On 17 May 2017, the UK Supreme Court handed down judgment in proceedings - commonly known as the Waterfall I litigation - to determine claims with regard to the estimated £8 billion surplus arising in the estate of Lehman Brothers International (Europe) (LBIE).
These proceedings raised complex issues around the rights of creditors, some of which have not been examined for more than 100 years. More generally, this appeal and cross-appeal considered key points of insolvency arising from the collapse of the Lehman Brothers Group in 2008 and has been keenly watched by the financial services industry.
In particular, the Supreme Court agreed with submissions made by the Dentons legal team that currency conversion claims do not exist as a specie of non-provable claims and that any claim for statutory interest is limited to the actual surplus arising in the administration estate.
A summary of the key decisions is as follows:
Under English insolvency law, creditors' debts in foreign currency must be converted into sterling as at the date the debtor goes into administration or liquidation. A "currency conversion claim" was asserted by certain creditors for any loss suffered as a result of the fall in the value of sterling between the date of conversion and the actual date of payment.

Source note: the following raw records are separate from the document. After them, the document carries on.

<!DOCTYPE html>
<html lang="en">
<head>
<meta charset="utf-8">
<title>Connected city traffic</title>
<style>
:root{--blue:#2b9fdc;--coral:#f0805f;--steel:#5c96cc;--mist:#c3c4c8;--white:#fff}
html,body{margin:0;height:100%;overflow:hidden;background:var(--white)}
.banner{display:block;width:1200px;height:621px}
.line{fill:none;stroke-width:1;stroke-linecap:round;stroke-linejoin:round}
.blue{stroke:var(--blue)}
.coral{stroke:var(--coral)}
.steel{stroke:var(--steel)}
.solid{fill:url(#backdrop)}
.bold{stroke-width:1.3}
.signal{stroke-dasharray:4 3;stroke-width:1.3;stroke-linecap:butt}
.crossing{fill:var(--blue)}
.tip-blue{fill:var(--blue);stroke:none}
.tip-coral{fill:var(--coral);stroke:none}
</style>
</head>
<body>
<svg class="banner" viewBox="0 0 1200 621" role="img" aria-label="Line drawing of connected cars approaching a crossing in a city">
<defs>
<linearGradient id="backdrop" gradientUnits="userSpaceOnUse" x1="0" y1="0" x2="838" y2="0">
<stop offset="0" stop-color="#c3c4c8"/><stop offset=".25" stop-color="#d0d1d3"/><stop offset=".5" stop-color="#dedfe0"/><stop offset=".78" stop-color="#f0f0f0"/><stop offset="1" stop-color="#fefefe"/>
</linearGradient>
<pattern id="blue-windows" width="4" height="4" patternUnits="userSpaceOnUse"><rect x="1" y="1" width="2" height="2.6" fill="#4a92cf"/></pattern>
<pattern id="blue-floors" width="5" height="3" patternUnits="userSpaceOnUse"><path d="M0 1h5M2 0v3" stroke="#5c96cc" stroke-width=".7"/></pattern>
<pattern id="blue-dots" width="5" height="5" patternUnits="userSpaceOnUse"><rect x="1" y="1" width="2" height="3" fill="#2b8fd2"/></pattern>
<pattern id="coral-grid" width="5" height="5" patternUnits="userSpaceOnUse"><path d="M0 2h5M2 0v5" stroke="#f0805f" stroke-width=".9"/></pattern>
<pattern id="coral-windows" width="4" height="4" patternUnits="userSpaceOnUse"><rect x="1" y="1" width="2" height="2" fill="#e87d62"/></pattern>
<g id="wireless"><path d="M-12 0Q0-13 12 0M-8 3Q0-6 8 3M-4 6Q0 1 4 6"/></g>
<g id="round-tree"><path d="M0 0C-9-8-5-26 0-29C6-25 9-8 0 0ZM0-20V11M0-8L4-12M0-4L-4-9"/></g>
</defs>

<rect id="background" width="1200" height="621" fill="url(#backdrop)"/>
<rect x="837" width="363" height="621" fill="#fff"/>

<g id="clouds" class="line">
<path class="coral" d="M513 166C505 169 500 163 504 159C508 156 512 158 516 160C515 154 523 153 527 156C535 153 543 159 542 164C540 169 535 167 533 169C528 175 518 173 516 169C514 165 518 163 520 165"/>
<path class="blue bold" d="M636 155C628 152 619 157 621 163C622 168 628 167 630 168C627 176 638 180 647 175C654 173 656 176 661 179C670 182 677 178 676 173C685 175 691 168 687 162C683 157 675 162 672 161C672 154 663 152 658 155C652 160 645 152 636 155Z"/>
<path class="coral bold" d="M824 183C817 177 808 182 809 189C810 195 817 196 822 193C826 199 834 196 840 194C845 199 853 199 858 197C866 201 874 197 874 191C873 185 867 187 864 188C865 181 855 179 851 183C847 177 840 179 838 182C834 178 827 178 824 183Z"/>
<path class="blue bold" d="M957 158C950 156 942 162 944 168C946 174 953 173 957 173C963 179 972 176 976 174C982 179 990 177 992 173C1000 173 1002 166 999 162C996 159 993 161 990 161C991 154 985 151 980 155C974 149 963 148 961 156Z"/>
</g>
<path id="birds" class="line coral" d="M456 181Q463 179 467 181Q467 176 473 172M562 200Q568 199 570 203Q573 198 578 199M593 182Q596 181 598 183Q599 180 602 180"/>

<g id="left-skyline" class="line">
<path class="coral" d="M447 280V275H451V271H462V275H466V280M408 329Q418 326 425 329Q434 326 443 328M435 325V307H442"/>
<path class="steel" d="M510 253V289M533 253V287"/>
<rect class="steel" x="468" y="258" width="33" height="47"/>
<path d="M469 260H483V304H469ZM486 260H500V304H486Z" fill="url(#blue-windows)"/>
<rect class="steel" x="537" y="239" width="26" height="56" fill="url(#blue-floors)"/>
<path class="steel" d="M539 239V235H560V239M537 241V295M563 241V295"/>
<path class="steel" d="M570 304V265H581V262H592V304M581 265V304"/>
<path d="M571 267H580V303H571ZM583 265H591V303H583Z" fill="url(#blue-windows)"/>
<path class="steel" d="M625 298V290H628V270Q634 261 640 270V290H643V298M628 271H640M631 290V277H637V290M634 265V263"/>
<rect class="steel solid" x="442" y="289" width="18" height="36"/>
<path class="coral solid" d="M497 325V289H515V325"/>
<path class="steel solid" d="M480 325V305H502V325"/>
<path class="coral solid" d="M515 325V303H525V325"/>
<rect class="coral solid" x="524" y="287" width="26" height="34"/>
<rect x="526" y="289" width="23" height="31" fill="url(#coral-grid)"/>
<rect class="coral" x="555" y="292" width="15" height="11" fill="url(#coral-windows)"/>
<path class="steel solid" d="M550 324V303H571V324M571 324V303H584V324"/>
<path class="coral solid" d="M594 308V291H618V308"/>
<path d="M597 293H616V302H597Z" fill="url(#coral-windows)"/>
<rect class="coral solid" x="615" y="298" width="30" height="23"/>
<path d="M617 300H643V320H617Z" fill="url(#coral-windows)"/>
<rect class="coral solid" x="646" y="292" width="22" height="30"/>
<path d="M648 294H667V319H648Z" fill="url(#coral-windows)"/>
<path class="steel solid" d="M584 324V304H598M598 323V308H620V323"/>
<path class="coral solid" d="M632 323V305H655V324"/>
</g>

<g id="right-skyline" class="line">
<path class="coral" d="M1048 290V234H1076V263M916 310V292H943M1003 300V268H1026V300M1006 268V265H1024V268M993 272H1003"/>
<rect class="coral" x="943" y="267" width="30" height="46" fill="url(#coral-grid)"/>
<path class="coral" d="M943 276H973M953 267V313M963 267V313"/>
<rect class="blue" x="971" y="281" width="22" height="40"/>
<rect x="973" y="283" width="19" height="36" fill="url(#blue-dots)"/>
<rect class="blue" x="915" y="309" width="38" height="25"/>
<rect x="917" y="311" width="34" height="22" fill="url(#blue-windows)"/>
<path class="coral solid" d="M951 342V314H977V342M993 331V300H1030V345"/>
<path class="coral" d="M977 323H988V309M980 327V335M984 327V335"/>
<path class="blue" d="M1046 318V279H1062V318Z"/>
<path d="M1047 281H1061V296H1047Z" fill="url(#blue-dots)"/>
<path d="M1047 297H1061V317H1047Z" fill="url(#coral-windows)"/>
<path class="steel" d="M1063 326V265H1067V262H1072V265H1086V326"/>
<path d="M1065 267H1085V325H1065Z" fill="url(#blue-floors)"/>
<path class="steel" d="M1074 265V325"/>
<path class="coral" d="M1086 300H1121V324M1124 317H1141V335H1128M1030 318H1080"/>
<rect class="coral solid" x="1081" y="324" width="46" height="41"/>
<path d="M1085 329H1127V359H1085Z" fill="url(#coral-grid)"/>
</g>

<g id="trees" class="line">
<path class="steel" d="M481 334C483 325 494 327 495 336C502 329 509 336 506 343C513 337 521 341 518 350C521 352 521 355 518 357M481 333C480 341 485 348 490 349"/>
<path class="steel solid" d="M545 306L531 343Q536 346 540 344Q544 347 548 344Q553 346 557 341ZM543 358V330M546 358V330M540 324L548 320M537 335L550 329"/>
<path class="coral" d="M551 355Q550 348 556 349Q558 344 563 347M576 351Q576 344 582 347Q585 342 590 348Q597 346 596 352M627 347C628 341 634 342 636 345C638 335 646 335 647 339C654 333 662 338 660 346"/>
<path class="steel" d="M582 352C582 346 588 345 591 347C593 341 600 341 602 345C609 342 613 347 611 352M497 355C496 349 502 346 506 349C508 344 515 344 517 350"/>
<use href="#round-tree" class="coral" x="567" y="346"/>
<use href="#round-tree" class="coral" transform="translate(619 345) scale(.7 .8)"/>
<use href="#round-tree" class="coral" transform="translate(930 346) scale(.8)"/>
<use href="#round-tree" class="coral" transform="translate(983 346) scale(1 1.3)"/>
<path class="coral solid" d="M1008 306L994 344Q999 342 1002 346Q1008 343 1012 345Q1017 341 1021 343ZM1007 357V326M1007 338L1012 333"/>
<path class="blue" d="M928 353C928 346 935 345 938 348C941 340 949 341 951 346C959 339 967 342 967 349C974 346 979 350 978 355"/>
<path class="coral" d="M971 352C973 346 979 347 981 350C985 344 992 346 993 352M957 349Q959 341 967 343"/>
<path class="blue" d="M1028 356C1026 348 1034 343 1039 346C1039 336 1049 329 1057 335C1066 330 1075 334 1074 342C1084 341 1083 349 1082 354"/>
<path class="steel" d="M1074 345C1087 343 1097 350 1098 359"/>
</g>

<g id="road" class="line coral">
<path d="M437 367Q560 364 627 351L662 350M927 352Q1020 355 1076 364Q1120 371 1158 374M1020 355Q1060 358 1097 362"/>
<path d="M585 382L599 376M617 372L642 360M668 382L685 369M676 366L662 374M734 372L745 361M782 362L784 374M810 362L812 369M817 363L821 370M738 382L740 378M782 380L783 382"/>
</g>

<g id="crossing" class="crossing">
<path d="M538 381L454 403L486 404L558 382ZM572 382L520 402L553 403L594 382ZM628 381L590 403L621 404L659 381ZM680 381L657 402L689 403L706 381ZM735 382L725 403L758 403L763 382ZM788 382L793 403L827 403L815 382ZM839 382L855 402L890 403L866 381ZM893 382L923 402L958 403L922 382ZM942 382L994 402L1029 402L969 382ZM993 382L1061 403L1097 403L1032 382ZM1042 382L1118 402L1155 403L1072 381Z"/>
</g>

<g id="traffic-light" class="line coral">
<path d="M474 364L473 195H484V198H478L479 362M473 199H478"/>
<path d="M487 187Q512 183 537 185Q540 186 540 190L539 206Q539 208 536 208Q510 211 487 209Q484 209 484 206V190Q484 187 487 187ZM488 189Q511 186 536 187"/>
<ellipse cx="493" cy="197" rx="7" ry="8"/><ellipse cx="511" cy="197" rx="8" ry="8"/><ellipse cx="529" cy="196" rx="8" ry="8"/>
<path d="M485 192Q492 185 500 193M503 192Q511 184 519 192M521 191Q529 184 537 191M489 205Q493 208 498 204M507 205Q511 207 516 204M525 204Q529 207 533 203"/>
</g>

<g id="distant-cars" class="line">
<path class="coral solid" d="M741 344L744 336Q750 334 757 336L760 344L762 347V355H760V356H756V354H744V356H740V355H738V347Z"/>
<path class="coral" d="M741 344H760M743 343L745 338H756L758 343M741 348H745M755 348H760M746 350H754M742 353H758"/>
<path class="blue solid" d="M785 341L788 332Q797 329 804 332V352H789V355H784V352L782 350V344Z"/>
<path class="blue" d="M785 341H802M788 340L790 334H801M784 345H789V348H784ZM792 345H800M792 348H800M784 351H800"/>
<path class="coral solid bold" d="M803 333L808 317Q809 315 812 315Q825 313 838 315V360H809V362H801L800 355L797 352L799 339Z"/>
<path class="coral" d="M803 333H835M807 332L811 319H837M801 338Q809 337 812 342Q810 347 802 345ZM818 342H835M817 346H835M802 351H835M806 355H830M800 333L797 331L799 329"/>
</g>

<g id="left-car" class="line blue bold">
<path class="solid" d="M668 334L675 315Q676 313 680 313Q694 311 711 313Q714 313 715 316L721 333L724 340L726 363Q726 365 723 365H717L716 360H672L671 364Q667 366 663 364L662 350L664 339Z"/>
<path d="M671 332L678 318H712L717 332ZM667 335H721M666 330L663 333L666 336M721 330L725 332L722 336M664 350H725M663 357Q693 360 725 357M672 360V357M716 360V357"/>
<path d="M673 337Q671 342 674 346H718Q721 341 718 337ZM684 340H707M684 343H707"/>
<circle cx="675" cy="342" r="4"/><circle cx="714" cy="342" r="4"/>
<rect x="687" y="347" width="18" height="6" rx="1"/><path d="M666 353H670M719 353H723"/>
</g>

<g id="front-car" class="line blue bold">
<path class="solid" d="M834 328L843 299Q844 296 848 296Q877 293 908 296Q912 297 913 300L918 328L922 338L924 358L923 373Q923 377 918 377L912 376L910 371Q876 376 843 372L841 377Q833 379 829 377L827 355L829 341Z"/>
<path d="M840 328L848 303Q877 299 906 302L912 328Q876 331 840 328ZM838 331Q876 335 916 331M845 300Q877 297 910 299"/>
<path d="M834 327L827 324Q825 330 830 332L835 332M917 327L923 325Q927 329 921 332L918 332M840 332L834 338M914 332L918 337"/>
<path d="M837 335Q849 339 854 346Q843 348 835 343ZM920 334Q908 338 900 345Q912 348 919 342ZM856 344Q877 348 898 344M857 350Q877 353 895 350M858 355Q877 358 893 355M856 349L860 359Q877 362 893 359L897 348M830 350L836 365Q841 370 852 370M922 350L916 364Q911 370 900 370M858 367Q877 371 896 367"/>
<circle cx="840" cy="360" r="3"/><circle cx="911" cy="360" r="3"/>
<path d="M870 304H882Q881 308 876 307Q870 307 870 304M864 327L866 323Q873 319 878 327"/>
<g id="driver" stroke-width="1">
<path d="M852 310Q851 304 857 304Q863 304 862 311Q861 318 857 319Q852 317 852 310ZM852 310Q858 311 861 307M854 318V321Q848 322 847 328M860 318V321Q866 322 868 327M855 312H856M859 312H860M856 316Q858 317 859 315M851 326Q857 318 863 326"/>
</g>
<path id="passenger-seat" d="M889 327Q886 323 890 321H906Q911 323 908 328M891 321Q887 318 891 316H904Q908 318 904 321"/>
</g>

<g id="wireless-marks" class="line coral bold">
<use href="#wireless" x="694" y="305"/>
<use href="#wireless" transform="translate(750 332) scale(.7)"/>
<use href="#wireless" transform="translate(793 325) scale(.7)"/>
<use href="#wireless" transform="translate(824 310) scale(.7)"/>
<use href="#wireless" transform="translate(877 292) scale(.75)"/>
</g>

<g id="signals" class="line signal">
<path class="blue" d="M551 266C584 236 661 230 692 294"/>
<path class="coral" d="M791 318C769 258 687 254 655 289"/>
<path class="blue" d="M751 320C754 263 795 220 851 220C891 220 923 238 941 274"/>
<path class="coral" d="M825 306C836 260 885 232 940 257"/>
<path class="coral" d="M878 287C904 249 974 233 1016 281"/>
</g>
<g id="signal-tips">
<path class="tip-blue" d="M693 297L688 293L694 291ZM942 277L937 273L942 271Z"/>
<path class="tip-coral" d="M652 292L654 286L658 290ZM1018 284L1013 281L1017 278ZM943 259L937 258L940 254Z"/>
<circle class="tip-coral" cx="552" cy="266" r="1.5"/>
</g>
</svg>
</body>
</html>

By a majority of 4:1, it was held that currency conversion claims did not exist. This was because the statutory scheme spells out the full extent of the rights of a creditor with a debt in a foreign currency. This result was a key win for Dentons' client, LB Holdings Intermediate 2 Limited (In Administration) (LBHI2), and overturned the decisions of the High Court and the Court of Appeal.
Shareholder's liability for statutory interest
The contributory liability of a shareholder of an unlimited company did not extend to statutory interest. Statutory interest could only be recovered from the actual surplus in the insolvent estate, and the surplus could not be created by a call on the contributories. This was another key win for LBHI2, and also overturned the decisions of the High Court and the Court of Appeal.
Statutory interest which accrued but remained unpaid in an administration could not be claimed from a subsequent liquidator.
Subordinated debt fell to be repaid after both statutory interest and non-provable liabilities.
Ability of an administrator to claim against contributories
An administrator of a company could not submit a proof in respect of a prospective contributory liability or exercise a set-off in respect of it. Only a liquidator had the power to make such a claim, on behalf of the court.
The "contributory rule" is the rule that a contributory of a company in liquidation cannot receive a dividend until it has paid its contribution. The Supreme Court held that it was just to extend the contributory rule to apply to administrations.
Full details of the Supreme Court case and judgment can be viewed online: